Records provided:
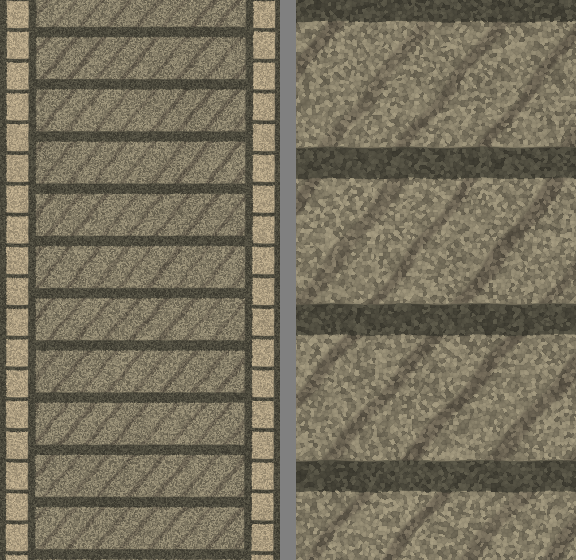
Left, the full canvas; right, a detail of the centre.
A Shadertoy shader for this pattern:

```glsl
float hash(vec2 p) {
    vec3 q = fract(vec3(p.xyx) * 0.1031);
    q += dot(q, q.yzx + 33.33);
    return fract((q.x + q.y) * q.z);
}

// Flat tone of the nearest cell, shaded by distance to its centre
float cellGrain(vec2 p) {
    vec2 cell = floor(p);
    float nearest = 9.0, tone = 0.0;
    for (int j = -1; j <= 1; j++)
        for (int i = -1; i <= 1; i++) {
            vec2 c = cell + vec2(i, j);
            vec2 seed = c + vec2(hash(c + 17.0), hash(c + 53.0));
            float d = distance(p, seed);
            if (d < nearest) { nearest = d; tone = hash(c + 91.0); }
        }
    return tone - 0.5 + 0.3 * (0.45 - nearest);
}

// Coverage of a band given distance from its centre
float band(float d, float halfWidth, float blur) {
    return smoothstep(blur, -blur, abs(d) - halfWidth);
}

// Signed distance to the nearest integer
float fromInteger(float x) {
    return fract(x + 0.5) - 0.5;
}

void mainImage(out vec4 fragColor, in vec2 fragCoord) {
    vec2 p = fragCoord / iResolution.xy * vec2(1.0, 2.0);
    p.y = 2.0 - p.y;
    float blur = 0.75 / iResolution.x;
    float grain = cellGrain(p * 215.0);

    // Slight lean and fuzzy fibre edges
    vec2 q = p + vec2(0.0015 * p.y + 0.002 * p.x * p.y, 0.0);
    q += 0.0007 * sin(p.yx * vec2(93.0, 71.0)) + 0.0015 * grain;

    // Wide slats between dark bars
    float row = (q.y - 0.1146) / 0.1865;
    float slat = band(q.x - 0.504, 0.374, blur)
               * (1.0 - band(fromInteger(row) * 0.1865, 0.0185, blur));

    // Slanted strokes, shifted and thinned from slat to slat
    float rowId = floor(row);
    float rise = (0.5 - fract(row)) * 0.1865;
    float slant = 0.84 + 0.12 * (hash(vec2(rowId, 5.0)) - 0.5);
    float s = (q.x - slant * rise) / 0.099 + hash(vec2(rowId, 2.0));
    s += 0.025 * sin(rise * 75.0 + rowId * 2.0);
    vec2 strokeId = vec2(floor(s + 0.5), rowId);
    float shift = 0.16 * (hash(strokeId + 7.0) - 0.5);
    float halfWidth = 0.0075 + 0.005 * hash(strokeId + 23.0);
    float stroke = band((fromInteger(s) - shift) * 0.099, halfWidth, blur + 0.0025);
    stroke *= 0.7 + 0.3 * hash(strokeId + 41.0);

    // Columns of pale blocks along both sides
    float side = max(band(q.x - 0.0635, 0.039, blur), band(q.x - 0.944, 0.039, blur));
    float joint = fromInteger((q.y - 0.1068) / 0.1099) * 0.1099;
    float block = side * (1.0 - band(joint, 0.0068, blur));

    vec3 color = vec3(0.295, 0.285, 0.235);
    vec3 weave = mix(vec3(0.515, 0.485, 0.40), vec3(0.395, 0.365, 0.305), stroke);
    color = mix(color, weave, slat);
    color = mix(color, vec3(0.675, 0.615, 0.50), block);

    // Pile speckle and broad uneven wear
    float wear = sin(p.x * 9.0 + 2.0 * sin(p.y * 5.0)) * sin(p.y * 7.0 + p.x * 4.0);
    color *= 1.0 + (0.46 - 0.16 * block) * grain + 0.02 * wear;
    fragColor = vec4(color, 1.0);
}
```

Goal of the exercise:
The answer is the whole listing retyped exactly, with pictures omitted.

Answer for this exercise:
Left, the full canvas; right, a detail of the centre.
A Shadertoy shader for this pattern:

```glsl
float hash(vec2 p) {
    vec3 q = fract(vec3(p.xyx) * 0.1031);
    q += dot(q, q.yzx + 33.33);
    return fract((q.x + q.y) * q.z);
}

// Flat tone of the nearest cell, shaded by distance to its centre
float cellGrain(vec2 p) {
    vec2 cell = floor(p);
    float nearest = 9.0, tone = 0.0;
    for (int j = -1; j <= 1; j++)
        for (int i = -1; i <= 1; i++) {
            vec2 c = cell + vec2(i, j);
            vec2 seed = c + vec2(hash(c + 17.0), hash(c + 53.0));
            float d = distance(p, seed);
            if (d < nearest) { nearest = d; tone = hash(c + 91.0); }
        }
    return tone - 0.5 + 0.3 * (0.45 - nearest);
}

// Coverage of a band given distance from its centre
float band(float d, float halfWidth, float blur) {
    return smoothstep(blur, -blur, abs(d) - halfWidth);
}

// Signed distance to the nearest integer
float fromInteger(float x) {
    return fract(x + 0.5) - 0.5;
}

void mainImage(out vec4 fragColor, in vec2 fragCoord) {
    vec2 p = fragCoord / iResolution.xy * vec2(1.0, 2.0);
    p.y = 2.0 - p.y;
    float blur = 0.75 / iResolution.x;
    float grain = cellGrain(p * 215.0);

    // Slight lean and fuzzy fibre edges
    vec2 q = p + vec2(0.0015 * p.y + 0.002 * p.x * p.y, 0.0);
    q += 0.0007 * sin(p.yx * vec2(93.0, 71.0)) + 0.0015 * grain;

    // Wide slats between dark bars
    float row = (q.y - 0.1146) / 0.1865;
    float slat = band(q.x - 0.504, 0.374, blur)
               * (1.0 - band(fromInteger(row) * 0.1865, 0.0185, blur));

    // Slanted strokes, shifted and thinned from slat to slat
    float rowId = floor(row);
    float rise = (0.5 - fract(row)) * 0.1865;
    float slant = 0.84 + 0.12 * (hash(vec2(rowId, 5.0)) - 0.5);
    float s = (q.x - slant * rise) / 0.099 + hash(vec2(rowId, 2.0));
    s += 0.025 * sin(rise * 75.0 + rowId * 2.0);
    vec2 strokeId = vec2(floor(s + 0.5), rowId);
    float shift = 0.16 * (hash(strokeId + 7.0) - 0.5);
    float halfWidth = 0.0075 + 0.005 * hash(strokeId + 23.0);
    float stroke = band((fromInteger(s) - shift) * 0.099, halfWidth, blur + 0.0025);
    stroke *= 0.7 + 0.3 * hash(strokeId + 41.0);

    // Columns of pale blocks along both sides
    float side = max(band(q.x - 0.0635, 0.039, blur), band(q.x - 0.944, 0.039, blur));
    float joint = fromInteger((q.y - 0.1068) / 0.1099) * 0.1099;
    float block = side * (1.0 - band(joint, 0.0068, blur));

    vec3 color = vec3(0.295, 0.285, 0.235);
    vec3 weave = mix(vec3(0.515, 0.485, 0.40), vec3(0.395, 0.365, 0.305), stroke);
    color = mix(color, weave, slat);
    color = mix(color, vec3(0.675, 0.615, 0.50), block);

    // Pile speckle and broad uneven wear
    float wear = sin(p.x * 9.0 + 2.0 * sin(p.y * 5.0)) * sin(p.y * 7.0 + p.x * 4.0);
    color *= 1.0 + (0.46 - 0.16 * block) * grain + 0.02 * wear;
    fragColor = vec4(color, 1.0);
}
```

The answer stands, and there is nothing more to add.